### Required action
Your answer should be one number, the count of lines in the listing below containing the word "along".

### Materials provided
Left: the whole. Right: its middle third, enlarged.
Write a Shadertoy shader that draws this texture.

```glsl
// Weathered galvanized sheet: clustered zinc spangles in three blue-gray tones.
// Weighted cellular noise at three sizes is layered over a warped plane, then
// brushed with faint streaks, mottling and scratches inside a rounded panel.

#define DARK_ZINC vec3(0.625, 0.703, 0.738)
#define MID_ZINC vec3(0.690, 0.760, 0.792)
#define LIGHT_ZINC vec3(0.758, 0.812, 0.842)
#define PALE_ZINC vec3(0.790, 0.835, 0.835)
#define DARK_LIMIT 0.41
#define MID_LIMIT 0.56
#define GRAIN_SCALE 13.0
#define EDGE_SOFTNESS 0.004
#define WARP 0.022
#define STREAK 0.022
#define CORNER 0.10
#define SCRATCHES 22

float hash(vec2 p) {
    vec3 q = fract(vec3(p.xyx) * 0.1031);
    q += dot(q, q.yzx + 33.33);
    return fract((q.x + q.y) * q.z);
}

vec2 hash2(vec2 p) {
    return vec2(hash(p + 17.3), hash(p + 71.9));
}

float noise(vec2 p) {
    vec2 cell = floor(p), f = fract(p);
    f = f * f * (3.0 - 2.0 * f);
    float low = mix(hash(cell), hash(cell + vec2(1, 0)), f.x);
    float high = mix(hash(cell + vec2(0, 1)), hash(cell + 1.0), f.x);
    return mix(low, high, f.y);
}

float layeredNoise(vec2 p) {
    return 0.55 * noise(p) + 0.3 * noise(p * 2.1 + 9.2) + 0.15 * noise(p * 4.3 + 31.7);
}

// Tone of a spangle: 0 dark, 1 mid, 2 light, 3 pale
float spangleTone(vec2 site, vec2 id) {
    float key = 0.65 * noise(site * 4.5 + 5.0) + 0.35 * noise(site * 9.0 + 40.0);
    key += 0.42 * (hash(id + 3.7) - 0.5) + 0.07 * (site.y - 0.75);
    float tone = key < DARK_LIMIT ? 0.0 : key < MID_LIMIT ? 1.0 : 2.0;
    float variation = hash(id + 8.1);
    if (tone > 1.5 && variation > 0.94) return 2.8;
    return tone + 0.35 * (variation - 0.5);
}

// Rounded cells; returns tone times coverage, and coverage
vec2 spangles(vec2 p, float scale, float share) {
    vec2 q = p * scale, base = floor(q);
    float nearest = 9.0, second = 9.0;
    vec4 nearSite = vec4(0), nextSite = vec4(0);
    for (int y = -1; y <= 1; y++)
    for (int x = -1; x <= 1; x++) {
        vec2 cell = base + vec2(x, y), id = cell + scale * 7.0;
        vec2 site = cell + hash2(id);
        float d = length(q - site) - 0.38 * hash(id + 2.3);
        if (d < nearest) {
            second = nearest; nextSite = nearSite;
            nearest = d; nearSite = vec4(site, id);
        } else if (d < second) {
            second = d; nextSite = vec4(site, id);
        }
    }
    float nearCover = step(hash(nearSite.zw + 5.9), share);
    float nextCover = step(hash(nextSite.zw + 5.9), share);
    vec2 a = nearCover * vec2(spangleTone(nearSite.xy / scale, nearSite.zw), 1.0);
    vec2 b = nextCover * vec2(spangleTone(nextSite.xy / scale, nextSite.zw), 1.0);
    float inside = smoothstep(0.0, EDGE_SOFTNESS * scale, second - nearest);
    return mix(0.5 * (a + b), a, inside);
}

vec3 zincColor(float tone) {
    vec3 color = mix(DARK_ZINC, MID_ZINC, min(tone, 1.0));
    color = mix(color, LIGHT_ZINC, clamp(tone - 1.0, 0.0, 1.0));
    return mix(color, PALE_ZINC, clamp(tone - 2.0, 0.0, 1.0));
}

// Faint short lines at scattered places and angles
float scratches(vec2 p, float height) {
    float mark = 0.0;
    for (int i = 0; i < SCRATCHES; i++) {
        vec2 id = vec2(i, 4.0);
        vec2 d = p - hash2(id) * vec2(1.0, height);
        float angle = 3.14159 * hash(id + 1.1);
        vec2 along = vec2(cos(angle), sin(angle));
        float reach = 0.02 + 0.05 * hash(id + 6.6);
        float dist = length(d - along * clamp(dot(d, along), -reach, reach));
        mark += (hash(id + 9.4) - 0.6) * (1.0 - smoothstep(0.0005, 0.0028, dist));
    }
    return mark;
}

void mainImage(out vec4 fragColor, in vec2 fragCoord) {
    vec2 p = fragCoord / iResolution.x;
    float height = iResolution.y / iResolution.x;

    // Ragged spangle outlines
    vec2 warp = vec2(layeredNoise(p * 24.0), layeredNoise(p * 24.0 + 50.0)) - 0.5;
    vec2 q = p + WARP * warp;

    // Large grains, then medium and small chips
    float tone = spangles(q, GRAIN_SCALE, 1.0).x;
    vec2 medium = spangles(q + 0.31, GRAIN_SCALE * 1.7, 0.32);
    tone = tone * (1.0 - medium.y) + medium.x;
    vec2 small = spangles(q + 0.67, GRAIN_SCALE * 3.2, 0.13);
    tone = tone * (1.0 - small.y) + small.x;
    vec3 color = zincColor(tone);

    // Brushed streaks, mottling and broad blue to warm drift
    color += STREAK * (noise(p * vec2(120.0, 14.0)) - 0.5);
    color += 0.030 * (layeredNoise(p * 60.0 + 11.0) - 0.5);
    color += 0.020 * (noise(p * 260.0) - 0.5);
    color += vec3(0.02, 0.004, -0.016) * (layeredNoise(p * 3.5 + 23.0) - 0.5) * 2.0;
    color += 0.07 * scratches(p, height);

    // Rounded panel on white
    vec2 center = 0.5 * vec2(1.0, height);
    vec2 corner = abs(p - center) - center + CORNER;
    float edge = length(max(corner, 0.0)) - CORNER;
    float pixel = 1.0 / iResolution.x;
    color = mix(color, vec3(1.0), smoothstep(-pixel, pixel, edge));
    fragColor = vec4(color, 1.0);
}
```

### Solution to this task
2